Diagnosis of Wobbler Syndrome in Horses
Your veterinarian will observe your horse from a distance to watch for an abnormal gait, signs of lameness or pain. They will then perform a neurological examination, this will allow them to assess the degree of neurological damage and spinal trauma that has occurred. There are a range of procedures your vet will perform such as a back withdrawal test, checking of the anal and tail tone, and leg placement test.
Your vet may also walk your horse to further observe his gait and watch for signs of dragging, ataxia, or other neurological signs. Your vet will then grade your horse from 0-5 in levels of ataxia. If your horse shows some degree of ataxia, radiographs may be taken to assess your horse for signs of misalignments or fractures, collapsed or narrowed intervertebral disc space, and other spinal abnormalities. Other tests that may be performed are:
- Myelogram to check for compression of the spinal cord
- Nuclear scan
- Cerebral spinal fluid testing to rule out viral infection
Treatment of Wobbler Syndrome in Horses
The best treatment choice will depend on a range of factors including the degree of ataxia, the site of damage and the horse’s activity expectations.
This may be an option for some cases.

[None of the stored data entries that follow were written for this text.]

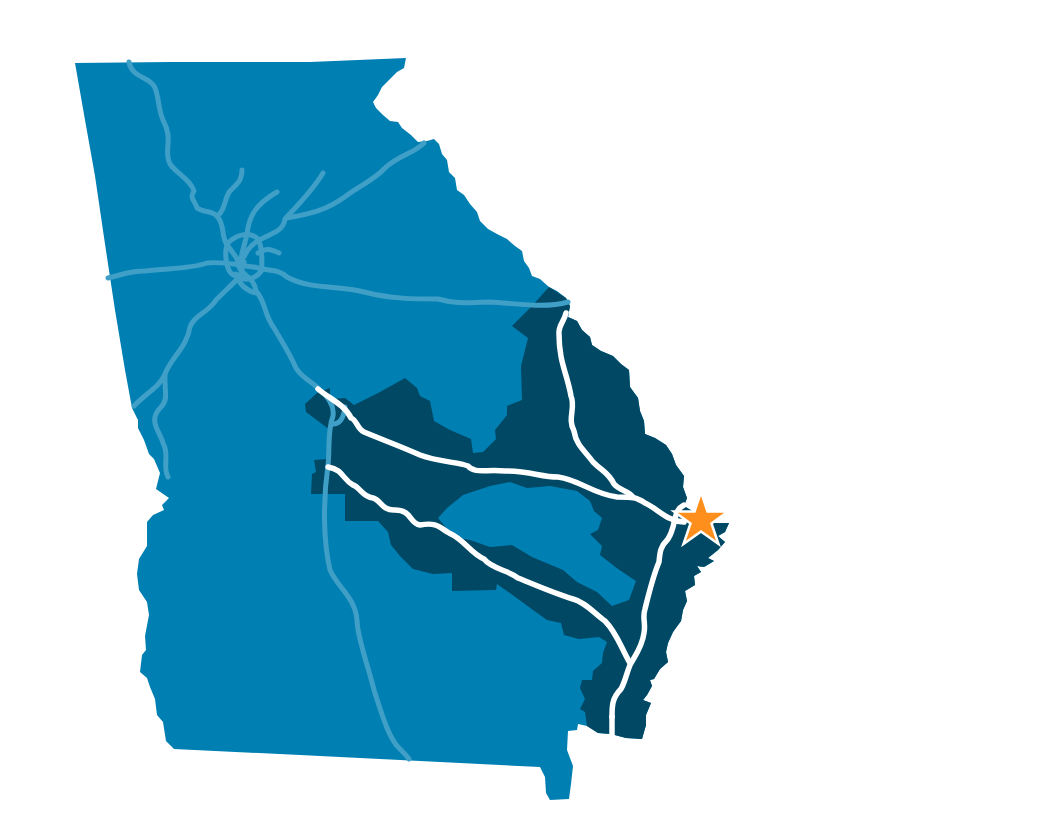
<!DOCTYPE html>
<html lang="en">
<head>
<meta charset="utf-8">
<title>Georgia corridor map</title>
<style>
:root {
  --paper: #ffffff;
  --state: #007fb3;
  --region: #004864;
  --road: #409fc6;
  --corridor: #ffffff;
  --star: #ff8f1c;
}
html, body { margin: 0; height: 100%; overflow: hidden; background: var(--paper); }
.map { display: block; width: 1056px; height: 816px; }
.state { fill: var(--state); }
.region { fill: var(--region); }
.roads, .corridors { fill: none; stroke-linecap: round; stroke-linejoin: round; }
.roads { stroke: var(--road); stroke-width: 5; }
.corridors { stroke: var(--corridor); stroke-width: 5.5; }
.star { fill: var(--star); stroke: var(--paper); stroke-width: 2.5; }
</style>
</head>
<body>
<svg class="map" viewBox="0 0 1056 816" role="img" aria-label="Map of Georgia with highlighted highway corridors leading to a starred coastal city">
  <path class="state" d="M75 63 L170 62 L310 62 L406 58 L404 68 L397 72 L389 80 L382 87 L378 95 L373 102 L376 108 L383 115 L390 121 L398 122 L402 128 L411 135 L418 142 L427 141 L434 139 L439 144 L442 154 L447 160 L449 172 L455 178 L457 190 L464 195 L470 204 L477 212 L480 221 L488 229 L497 234 L507 239 L515 246 L522 251 L524 261 L529 268 L532 276 L540 279 L549 287 L557 291 L566 298 L570 306 L568 317 L577 321 L582 330 L590 337 L592 345 L601 351 L613 356 L621 364 L629 370 L630 387 L638 398 L640 411 L644 421 L645 434 L655 438 L666 445 L672 454 L676 465 L684 476 L683 487 L687 498 L684 506 L694 512 L705 516 L714 523 L729 523 L725 532 L718 536 L725 542 L718 550 L708 558 L714 561 L704 567 L697 566 L701 572 L694 576 L695 585 L685 591 L687 601 L683 610 L681 621 L673 632 L668 643 L666 652 L668 662 L660 669 L654 679 L650 680 L652 686 L647 695 L643 700 L651 703 L646 715 L646 725 L642 739 L626 738 L611 734 L598 733 L587 726 L578 724 L577 730 L568 731 L567 750 L573 766 L571 784 L569 799 L550 800 L546 793 L545 777 L540 767 L420 761 L300 755 L174 749 L166 741 L163 722 L157 715 L155 699 L150 687 L147 678 L140 672 L142 655 L146 650 L145 636 L149 615 L147 602 L139 590 L137 574 L139 559 L147 546 L147 522 L153 515 L164 510 L162 505 L169 498 L156 489 L160 473 L154 459 L149 454 L144 440 L138 428 L138 420 L132 408 L125 370 L115 310 L105 244 L95 176 L85 120 Z"/>

  <path class="region" fill-rule="evenodd" d="M549 287 L566 298 L570 306 L568 317 L577 321 L582 330 L590 337 L592 345 L601 351 L613 356 L621 364 L629 370 L630 387 L638 398 L640 411 L644 421 L645 434 L655 438 L666 445 L672 454 L676 465 L684 476 L683 487 L687 498 L684 506 L694 512 L705 516 L714 523 L729 523 L725 532 L718 536 L725 542 L718 550 L708 558 L714 561 L704 567 L697 566 L701 572 L694 576 L695 585 L685 591 L687 601 L683 610 L681 621 L673 632 L668 643 L666 652 L668 662 L660 669 L654 679 L650 680 L652 686 L647 695 L643 700 L651 703 L646 715 L646 725 L642 739 L626 738 L611 734 L598 733 L587 726 L585 712 L580 709 L585 699 L580 688 L582 680 L592 680 L593 671 L602 663 L603 653 L607 642 L599 637 L579 639 L564 635 L561 623 L547 620 L533 610 L514 596 L497 584 L496 590 L452 591 L452 573 L433 574 L413 569 L400 556 L391 545 L388 532 L378 521 L345 521 L345 494 L311 494 L312 474 L316 472 L314 460 L328 459 L330 430 L306 412 L305 404 L317 393 L330 388 L330 399 L345 398 L354 405 L380 392 L405 378 L417 388 L420 396 L430 401 L434 421 L450 430 L471 439 L473 453 L483 452 L496 439 L495 430 L507 415 L507 406 L522 400 L521 366 L528 338 L512 326 L531 307 Z
    M438 518 L447 508 L463 495 L490 486 L510 482 L527 488 L550 486 L577 491 L590 501 L594 511 L602 518 L598 530 L590 534 L602 546 L600 555 L618 569 L636 581 L629 600 L612 606 L597 592 L577 582 L563 570 L532 557 L512 545 L490 547 L470 540 L454 537 Z"/>

  <g class="roads">
    <path d="M129 62 C132 78 148 76 154 86 C159 94 158 110 163 120 C174 140 163 150 170 164 C176 173 191 180 194 191 C189 199 195 200 197 208 C204 213 211 210 217 216 C225 225 221 234 226 243 L240 263"/>
    <path d="M217 216 C226 210 224 198 230 191 C238 183 242 180 242 170"/>
    <path d="M277 192 C258 203 249 214 247 234 C245 244 241 253 240 266"/>
    <path d="M323 173 C313 190 298 205 285 219 C283 233 268 234 258 241 C250 245 246 252 240 264"/>
    <path d="M424 143 C413 154 399 155 385 168 C374 180 361 185 346 196 C326 211 308 214 287 218"/>
    <path d="M108 278 C122 275 128 271 145 271 C170 268 190 269 207 263 C225 261 240 266 254 267 C270 272 276 268 287 277 C310 290 340 285 364 292 C391 299 415 299 438 299 C459 305 471 302 489 302 C516 303 544 309 568 302"/>
    <path d="M134 406 C146 393 160 387 165 374 C171 358 187 347 190 327 C194 315 208 313 216 300 C226 290 234 283 240 276 L244 262"/>
    <path d="M165 376 C164 390 169 399 161 407 C147 421 160 431 163 443 C170 455 162 466 168 477"/>
    <path d="M228 243 C238 233 251 232 258 239 C264 250 261 262 262 270 C256 279 245 282 236 276 C225 274 224 250 228 243 Z"/>
    <path d="M258 253 C268 247 272 250 279 253"/>
    <path d="M237 262 C240 276 254 276 256 291 C266 302 264 315 274 328 C284 345 290 354 296 368 C302 378 311 381 320 390"/>
    <path d="M236 274 C239 285 246 290 255 293"/>
    <path d="M320 390 C332 400 334 409 333 416 C327 432 330 450 328 465 C323 500 323 540 330 570 C338 588 355 597 357 620 C357 637 368 665 374 690 C382 715 389 739 400 749 Q406 755 409 759"/>
    <path d="M345 407 Q343 424 333 424"/>
  </g>

  <g class="corridors">
    <path d="M318 389 C330 399 345 405 351 418 C357 420 357 429 364 432 C383 440 400 446 420 455 C438 462 459 462 468 466 C475 474 486 469 505 471 C530 471 541 477 558 477 C580 480 593 494 617 497 C633 497 636 497 645 503 C657 508 666 521 684 522"/>
    <path d="M566 313 C564 322 558 326 559 334 C559 362 567 373 571 396 C576 408 567 418 574 431 C576 445 585 451 593 462 C603 472 608 472 614 484 C620 491 628 490 633 497"/>
    <path d="M328 467 C344 470 342 479 353 485 C360 487 362 497 373 498 C381 500 382 511 395 510 C412 510 409 523 420 525 C437 522 439 527 449 533 C465 540 470 553 484 559 C492 569 508 570 518 578 C540 587 556 594 573 599 C585 602 594 613 605 621 C617 633 622 650 630 663"/>
    <path d="M684 505 C672 511 677 525 668 539 C660 547 660 552 659 562 C653 576 649 593 645 609 C642 618 646 623 644 633 C642 648 634 657 630 665 C626 675 625 682 621 689 C612 698 612 706 612 717"/>
    <path stroke-linecap="butt" d="M612 715 V736"/>
  </g>

  <polygon class="star" points="701,492 707.5,511.500 728,511.500 711.500,523.500 718.500,544 701,531.500 683.500,544 690.500,523.500 674,511.500 694.500,511.500"/>
</svg>
</body>
</html>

If your horse requires conservative treatment your veterinarian will discuss a long-term plan with you involving:
- Anti-inflammatory therapy with nonsteroidal anti-inflammatory drugs
- A careful exercise and activity plan

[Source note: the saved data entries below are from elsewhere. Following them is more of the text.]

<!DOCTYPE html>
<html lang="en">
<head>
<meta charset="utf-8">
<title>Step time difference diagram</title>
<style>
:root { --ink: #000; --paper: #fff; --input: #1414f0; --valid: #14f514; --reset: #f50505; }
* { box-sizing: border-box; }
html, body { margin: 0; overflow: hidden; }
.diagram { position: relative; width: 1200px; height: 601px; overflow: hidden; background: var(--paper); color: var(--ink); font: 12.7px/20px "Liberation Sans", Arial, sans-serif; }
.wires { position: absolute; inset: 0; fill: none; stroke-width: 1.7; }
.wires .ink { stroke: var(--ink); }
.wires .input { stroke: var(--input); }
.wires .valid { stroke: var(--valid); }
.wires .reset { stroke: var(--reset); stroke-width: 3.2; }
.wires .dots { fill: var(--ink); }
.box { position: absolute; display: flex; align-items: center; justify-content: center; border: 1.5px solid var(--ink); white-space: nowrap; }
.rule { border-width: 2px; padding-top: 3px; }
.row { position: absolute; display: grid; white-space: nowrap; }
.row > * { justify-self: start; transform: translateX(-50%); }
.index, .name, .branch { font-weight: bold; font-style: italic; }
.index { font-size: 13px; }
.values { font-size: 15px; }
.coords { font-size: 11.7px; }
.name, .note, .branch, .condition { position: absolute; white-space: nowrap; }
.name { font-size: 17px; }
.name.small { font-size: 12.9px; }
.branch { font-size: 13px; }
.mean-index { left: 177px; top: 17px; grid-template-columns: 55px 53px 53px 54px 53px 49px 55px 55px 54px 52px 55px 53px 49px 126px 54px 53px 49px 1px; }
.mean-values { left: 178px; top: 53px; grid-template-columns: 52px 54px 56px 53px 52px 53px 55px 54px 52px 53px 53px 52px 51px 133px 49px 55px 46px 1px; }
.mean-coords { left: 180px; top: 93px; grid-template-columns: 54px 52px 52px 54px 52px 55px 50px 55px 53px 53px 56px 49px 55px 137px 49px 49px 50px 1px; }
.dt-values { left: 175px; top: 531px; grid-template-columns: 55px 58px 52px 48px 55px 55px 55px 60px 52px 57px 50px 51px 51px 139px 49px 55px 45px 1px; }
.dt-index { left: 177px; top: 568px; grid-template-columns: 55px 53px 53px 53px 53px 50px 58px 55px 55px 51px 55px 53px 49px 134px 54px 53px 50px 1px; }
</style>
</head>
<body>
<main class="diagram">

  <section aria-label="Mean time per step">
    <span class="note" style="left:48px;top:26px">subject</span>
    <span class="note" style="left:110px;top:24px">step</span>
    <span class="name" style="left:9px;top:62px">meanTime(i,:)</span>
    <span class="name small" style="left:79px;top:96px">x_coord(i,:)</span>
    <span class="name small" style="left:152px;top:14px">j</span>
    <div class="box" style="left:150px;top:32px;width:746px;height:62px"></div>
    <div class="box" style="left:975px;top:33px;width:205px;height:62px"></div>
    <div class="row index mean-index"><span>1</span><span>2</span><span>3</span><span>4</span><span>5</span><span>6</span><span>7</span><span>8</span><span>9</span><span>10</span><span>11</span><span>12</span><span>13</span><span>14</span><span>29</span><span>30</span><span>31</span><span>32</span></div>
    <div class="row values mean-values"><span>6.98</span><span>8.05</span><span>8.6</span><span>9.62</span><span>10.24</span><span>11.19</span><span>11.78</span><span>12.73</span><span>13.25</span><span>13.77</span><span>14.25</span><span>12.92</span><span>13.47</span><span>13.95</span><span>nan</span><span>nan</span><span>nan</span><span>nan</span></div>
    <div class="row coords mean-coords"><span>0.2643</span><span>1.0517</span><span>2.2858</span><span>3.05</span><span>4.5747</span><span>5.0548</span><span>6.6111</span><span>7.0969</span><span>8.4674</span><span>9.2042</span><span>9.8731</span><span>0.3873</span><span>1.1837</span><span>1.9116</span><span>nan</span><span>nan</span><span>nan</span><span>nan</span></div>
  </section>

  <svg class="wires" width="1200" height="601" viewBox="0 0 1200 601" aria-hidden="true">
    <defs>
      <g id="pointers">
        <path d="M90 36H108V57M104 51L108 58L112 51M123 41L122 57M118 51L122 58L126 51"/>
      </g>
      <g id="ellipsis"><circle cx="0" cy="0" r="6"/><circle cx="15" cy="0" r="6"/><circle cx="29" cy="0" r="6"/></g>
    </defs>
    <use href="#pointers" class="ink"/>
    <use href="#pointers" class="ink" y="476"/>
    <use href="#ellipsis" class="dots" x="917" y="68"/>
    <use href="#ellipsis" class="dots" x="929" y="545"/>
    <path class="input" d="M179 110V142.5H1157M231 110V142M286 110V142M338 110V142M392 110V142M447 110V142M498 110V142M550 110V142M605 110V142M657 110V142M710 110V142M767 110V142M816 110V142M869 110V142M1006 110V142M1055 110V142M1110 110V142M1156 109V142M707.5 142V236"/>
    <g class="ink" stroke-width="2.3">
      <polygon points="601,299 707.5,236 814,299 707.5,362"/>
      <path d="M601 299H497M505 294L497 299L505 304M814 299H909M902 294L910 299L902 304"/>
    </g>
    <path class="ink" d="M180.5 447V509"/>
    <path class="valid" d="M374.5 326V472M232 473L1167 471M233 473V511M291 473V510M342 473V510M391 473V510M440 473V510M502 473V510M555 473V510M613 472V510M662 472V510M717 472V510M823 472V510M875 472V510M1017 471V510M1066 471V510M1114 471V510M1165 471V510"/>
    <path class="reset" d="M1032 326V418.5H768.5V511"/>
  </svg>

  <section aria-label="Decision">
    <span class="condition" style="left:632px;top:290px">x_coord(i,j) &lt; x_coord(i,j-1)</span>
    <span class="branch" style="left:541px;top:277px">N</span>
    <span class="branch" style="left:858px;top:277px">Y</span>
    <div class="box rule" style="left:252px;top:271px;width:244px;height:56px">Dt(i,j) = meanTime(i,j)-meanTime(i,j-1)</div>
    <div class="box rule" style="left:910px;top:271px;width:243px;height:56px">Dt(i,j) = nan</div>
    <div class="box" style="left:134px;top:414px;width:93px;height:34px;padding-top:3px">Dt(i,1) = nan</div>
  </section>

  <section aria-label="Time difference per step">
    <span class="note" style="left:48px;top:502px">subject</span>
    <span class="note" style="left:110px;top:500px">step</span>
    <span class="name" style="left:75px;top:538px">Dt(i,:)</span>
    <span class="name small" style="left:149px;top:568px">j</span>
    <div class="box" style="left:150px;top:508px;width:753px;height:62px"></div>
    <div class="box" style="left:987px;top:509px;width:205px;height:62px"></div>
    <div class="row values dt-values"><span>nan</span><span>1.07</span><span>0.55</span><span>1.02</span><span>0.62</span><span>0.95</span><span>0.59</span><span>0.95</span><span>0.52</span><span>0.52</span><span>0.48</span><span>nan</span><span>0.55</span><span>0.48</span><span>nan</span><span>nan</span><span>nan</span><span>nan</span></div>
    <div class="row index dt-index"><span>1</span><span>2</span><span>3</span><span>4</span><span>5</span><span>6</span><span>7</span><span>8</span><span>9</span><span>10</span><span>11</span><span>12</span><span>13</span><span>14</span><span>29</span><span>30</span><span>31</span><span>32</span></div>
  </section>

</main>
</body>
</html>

- Osteoarthritic articular facet injections
- Supportive nutrition
- Supportive care and therapy such as acupuncture, water walking and physiotherapy
Spinal fusion surgery may be considered the best option for your horse. This will require a general anaesthetic; although there are risks involved in this, your horse will be carefully monitored throughout the surgery. Following surgery a compression bandage will be placed and your horse will be able to recover in their stall, a dark, quiet environment should be provided. The compression bandage should be replaced regularly and removed at 5-7 days under direction from your veterinarian.

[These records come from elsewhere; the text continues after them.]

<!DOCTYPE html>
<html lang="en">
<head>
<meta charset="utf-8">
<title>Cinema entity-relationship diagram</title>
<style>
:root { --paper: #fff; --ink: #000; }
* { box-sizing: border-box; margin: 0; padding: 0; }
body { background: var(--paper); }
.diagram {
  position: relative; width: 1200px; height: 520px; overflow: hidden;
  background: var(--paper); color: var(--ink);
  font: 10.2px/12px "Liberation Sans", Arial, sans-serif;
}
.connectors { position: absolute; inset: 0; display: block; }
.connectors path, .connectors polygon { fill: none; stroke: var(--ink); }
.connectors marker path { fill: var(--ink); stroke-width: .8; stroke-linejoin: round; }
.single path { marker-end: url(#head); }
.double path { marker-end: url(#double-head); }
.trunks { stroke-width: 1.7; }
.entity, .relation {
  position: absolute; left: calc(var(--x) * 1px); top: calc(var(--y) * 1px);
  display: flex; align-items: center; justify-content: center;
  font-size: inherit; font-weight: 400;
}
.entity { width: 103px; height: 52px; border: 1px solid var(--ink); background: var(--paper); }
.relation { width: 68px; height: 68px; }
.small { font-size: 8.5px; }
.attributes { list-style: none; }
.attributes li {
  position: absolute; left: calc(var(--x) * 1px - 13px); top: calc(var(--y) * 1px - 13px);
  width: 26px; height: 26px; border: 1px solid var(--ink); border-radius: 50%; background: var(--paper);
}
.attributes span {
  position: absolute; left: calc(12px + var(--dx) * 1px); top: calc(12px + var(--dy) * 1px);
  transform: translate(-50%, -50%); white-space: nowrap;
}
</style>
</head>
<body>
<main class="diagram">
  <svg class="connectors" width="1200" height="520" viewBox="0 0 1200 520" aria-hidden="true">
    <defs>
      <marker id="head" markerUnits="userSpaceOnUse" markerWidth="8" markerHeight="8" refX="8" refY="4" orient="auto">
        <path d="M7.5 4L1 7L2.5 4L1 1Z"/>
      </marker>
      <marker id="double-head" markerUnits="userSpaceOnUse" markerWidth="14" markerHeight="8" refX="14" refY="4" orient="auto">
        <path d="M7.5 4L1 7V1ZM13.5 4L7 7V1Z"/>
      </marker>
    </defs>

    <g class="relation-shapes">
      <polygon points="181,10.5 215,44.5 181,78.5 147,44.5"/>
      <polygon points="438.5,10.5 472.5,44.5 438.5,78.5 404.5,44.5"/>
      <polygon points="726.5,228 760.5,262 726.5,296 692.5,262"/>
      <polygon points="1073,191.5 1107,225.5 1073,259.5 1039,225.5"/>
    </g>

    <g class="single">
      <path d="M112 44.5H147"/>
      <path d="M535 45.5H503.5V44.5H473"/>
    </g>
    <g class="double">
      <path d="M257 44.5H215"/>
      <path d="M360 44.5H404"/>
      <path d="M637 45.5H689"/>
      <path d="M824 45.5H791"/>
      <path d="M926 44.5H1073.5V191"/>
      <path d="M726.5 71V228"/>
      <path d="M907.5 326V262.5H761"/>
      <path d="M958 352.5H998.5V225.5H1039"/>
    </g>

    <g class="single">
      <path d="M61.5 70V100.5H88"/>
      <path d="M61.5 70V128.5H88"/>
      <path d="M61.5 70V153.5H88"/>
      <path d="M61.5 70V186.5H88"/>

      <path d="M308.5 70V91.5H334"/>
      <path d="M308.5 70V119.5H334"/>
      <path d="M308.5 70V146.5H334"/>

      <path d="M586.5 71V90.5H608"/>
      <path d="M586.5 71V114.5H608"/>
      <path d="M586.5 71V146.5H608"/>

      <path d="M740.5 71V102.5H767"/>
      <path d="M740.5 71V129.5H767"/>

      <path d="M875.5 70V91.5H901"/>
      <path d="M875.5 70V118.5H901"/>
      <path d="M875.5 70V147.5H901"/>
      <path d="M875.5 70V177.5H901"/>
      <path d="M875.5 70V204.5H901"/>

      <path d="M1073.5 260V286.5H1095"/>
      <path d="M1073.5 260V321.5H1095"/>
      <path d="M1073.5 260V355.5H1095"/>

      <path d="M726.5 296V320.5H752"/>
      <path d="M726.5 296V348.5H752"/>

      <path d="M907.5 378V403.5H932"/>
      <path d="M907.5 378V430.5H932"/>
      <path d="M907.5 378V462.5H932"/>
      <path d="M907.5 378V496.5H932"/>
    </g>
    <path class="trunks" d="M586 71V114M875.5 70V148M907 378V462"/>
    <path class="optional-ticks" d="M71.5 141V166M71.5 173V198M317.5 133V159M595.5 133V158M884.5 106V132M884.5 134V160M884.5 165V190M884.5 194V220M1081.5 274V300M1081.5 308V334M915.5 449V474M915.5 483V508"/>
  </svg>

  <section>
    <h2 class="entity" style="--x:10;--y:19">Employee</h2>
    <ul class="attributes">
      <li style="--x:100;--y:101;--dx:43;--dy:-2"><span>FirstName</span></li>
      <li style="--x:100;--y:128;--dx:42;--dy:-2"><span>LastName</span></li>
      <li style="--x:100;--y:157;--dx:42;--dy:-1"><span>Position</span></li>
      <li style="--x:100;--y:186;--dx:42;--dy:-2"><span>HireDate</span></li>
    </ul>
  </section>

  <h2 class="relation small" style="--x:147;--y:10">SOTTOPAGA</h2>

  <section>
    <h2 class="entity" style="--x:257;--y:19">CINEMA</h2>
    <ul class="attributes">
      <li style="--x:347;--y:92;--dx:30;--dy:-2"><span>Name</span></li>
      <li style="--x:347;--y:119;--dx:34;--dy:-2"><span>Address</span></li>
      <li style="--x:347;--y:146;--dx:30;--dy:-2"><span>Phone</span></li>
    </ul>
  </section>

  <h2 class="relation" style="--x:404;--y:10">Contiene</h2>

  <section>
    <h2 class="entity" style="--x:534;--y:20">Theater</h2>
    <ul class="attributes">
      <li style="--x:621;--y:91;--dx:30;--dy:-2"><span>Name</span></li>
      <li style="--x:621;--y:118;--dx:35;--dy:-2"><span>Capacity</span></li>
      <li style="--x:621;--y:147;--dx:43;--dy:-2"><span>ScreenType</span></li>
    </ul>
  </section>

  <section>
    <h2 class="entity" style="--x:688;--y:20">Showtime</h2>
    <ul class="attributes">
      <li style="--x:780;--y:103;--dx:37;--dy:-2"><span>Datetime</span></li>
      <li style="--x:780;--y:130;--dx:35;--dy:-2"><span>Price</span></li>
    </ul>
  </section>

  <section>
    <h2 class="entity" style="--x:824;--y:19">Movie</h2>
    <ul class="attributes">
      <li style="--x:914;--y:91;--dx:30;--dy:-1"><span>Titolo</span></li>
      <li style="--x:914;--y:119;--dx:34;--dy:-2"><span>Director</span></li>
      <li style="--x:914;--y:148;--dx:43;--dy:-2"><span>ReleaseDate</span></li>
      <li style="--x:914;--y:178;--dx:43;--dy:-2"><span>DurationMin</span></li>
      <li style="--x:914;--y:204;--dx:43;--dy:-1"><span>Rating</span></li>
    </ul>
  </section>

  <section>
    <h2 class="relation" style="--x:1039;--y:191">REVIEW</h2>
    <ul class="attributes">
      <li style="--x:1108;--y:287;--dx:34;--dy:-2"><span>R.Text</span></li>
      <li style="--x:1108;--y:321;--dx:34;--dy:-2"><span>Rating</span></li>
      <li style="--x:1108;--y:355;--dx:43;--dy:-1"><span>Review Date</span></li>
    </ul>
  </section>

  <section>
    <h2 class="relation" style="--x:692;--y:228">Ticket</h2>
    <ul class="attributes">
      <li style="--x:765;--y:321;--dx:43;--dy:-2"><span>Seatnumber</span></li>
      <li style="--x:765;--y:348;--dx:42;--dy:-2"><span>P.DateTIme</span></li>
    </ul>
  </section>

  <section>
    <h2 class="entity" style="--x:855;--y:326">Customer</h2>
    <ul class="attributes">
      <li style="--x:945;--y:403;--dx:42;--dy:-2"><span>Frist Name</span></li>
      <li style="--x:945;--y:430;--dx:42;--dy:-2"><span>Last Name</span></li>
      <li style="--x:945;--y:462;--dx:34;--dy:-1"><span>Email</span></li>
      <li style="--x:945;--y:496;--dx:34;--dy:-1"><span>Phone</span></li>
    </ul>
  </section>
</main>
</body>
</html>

Recovery of Wobbler Syndrome in Horses
Following surgery your horse should be offered food immediately, it is expected that your horse will eat shortly after returning to their stall. Your horse should be confined with no exercise for 2 months following surgery to increase the chance of recovery. Following this period your veterinarian will reassess your horse and may recommend a slow transition back into gentle exercise. Physical therapy and core exercises may be beneficial for your horse during the recovery period.
The prognosis for your horse is dependant on many factors; however, the degree of spinal damage is a large part of this. For horses with severe ataxia the prognosis may be guarded. Your horse may take up to 18-24 months to reach maximum improvement.